Teams are ranked on the Nationals qualification ladder according to their win percent across all of their scrimmages. The top three teams on the ladder are now 7682 (Wingus and Dingus) on 6-0-0, 8595A (BDSC Robotics) on 6-0-0, and 7682E (Wingus and Dingus) on 5-1-0. All of these teams competed only in the second scrimmage. The top team to have competed in both scrimmages is 2909B (ACG Parnell B), on 10-3-0.

After the ladder matches a friendly elimination bracket was held with eight alliances of two teams. The champions were the second seeded alliance, 7682 and 7682E, both of whom did very well throughout the scrimmage. In fact, the only time a 7682 team lost a ranking match was when they played against each other. The finalists were the first seeded alliance, 2909B and 2919M (Impulse). Both of these teams also reached the finals at scrimmage 1 – 2919M on the winning alliance and 2909B on the finalist alliance.

Teams’ overall performance in the ranking matches improved in the four weeks between scrimmage 1 and scrimmage 2. The average score for an alliance in the 46 ranking matches at scrimmage 1 was 11 points. The average score for an alliance in the 47 ranking matches at scrimmage 2 was 16 points. Statistically speaking, there is strong evidence that this difference was not due to chance and we can estimate the true improvement in the average alliance’s expected score to be between 2 and 8 points between the two scrimmages.

The margins by which teams won their matches also increased. The average winning margin at scrimmage 1 was 8 points, while the average winning margin at scrimmage 2 was 14 points. Again, there is strong evidence that this difference was not due to chance. We can estimate the true increase in expected winning margins to be between 3 and 10 points.

The autonomous bonus, or lack thereof, decided the match outcome in 29 of 47 ranking matches (62%). This compares to 39 of 46 ranking matches (85%) at scrimmage 2. Matches counted in this statistic are those where the difference in scores, ignoring the autonomous bonus, was no greater than 10 points.

Below are two histograms showing the distribution of the score differences at the two scrimmages when the autonomous bonus is not counted:


What these show is that while losing the autonomous bonus is still a huge disadvantage, it’s no longer as difficult to recover from as it was initially. Teams would still be well advised to write an autonomous program that can at least drive off the tile, and it’s still very helpful to have an autonomous program that can score two or more points consistently.
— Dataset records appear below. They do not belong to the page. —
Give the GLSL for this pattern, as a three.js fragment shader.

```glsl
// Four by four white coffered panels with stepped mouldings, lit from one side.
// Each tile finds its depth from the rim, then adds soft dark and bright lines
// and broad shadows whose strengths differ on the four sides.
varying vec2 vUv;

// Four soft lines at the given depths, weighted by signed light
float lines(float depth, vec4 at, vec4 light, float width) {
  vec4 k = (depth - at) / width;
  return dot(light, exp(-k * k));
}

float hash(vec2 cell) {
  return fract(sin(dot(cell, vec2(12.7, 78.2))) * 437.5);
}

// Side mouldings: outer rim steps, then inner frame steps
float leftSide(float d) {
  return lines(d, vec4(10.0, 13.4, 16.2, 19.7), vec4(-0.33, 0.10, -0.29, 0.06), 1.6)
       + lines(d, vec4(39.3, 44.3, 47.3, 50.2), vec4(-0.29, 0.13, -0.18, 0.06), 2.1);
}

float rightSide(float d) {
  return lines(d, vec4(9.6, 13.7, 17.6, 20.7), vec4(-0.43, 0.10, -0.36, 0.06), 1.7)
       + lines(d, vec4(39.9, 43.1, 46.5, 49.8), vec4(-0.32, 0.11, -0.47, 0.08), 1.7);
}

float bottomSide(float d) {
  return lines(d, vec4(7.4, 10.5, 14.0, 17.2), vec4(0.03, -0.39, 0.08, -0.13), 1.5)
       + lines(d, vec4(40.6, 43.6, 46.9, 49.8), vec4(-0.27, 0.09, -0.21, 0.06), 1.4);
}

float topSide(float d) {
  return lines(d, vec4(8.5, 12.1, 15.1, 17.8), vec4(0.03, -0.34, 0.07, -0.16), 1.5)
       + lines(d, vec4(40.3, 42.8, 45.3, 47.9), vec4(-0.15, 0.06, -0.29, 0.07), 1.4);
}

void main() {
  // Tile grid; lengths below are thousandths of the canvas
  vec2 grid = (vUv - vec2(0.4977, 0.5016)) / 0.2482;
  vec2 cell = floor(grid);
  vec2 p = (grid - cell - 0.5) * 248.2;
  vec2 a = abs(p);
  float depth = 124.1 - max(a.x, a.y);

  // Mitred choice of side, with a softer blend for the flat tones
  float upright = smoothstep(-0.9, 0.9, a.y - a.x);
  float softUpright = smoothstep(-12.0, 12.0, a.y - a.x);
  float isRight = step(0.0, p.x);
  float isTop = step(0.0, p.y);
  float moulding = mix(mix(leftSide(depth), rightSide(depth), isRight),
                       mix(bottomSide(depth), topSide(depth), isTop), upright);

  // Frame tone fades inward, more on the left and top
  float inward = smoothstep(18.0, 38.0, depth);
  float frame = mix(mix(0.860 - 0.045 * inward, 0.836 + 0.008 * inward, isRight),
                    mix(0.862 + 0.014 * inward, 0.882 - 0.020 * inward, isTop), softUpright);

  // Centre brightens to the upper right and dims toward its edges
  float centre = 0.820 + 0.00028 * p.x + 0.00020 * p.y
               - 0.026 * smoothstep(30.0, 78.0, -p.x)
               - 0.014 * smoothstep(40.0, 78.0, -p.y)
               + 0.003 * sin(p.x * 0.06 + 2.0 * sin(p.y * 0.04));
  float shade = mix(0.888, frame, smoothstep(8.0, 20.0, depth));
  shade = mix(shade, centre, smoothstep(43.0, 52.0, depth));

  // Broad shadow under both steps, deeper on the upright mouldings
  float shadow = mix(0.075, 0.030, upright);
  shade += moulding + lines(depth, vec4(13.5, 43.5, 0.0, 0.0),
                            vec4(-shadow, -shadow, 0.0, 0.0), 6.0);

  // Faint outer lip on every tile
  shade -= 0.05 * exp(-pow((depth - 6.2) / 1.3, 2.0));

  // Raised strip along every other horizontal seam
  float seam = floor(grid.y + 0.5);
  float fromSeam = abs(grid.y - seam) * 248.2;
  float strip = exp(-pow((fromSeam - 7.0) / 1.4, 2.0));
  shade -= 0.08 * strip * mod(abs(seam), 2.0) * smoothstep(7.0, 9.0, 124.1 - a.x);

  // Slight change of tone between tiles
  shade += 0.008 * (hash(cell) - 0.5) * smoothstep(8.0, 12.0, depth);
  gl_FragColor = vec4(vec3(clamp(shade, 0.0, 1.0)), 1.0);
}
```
Thanks to Kristin School for providing the venue. The next scrimmage is at Ormiston Senior College on July 19.

AURA volunteers present: Hamish, Abigail, Oliver, Nathan, Jack, Chris, Cameron, Kazuki, Vincent, Nadia
Volunteer hours: 72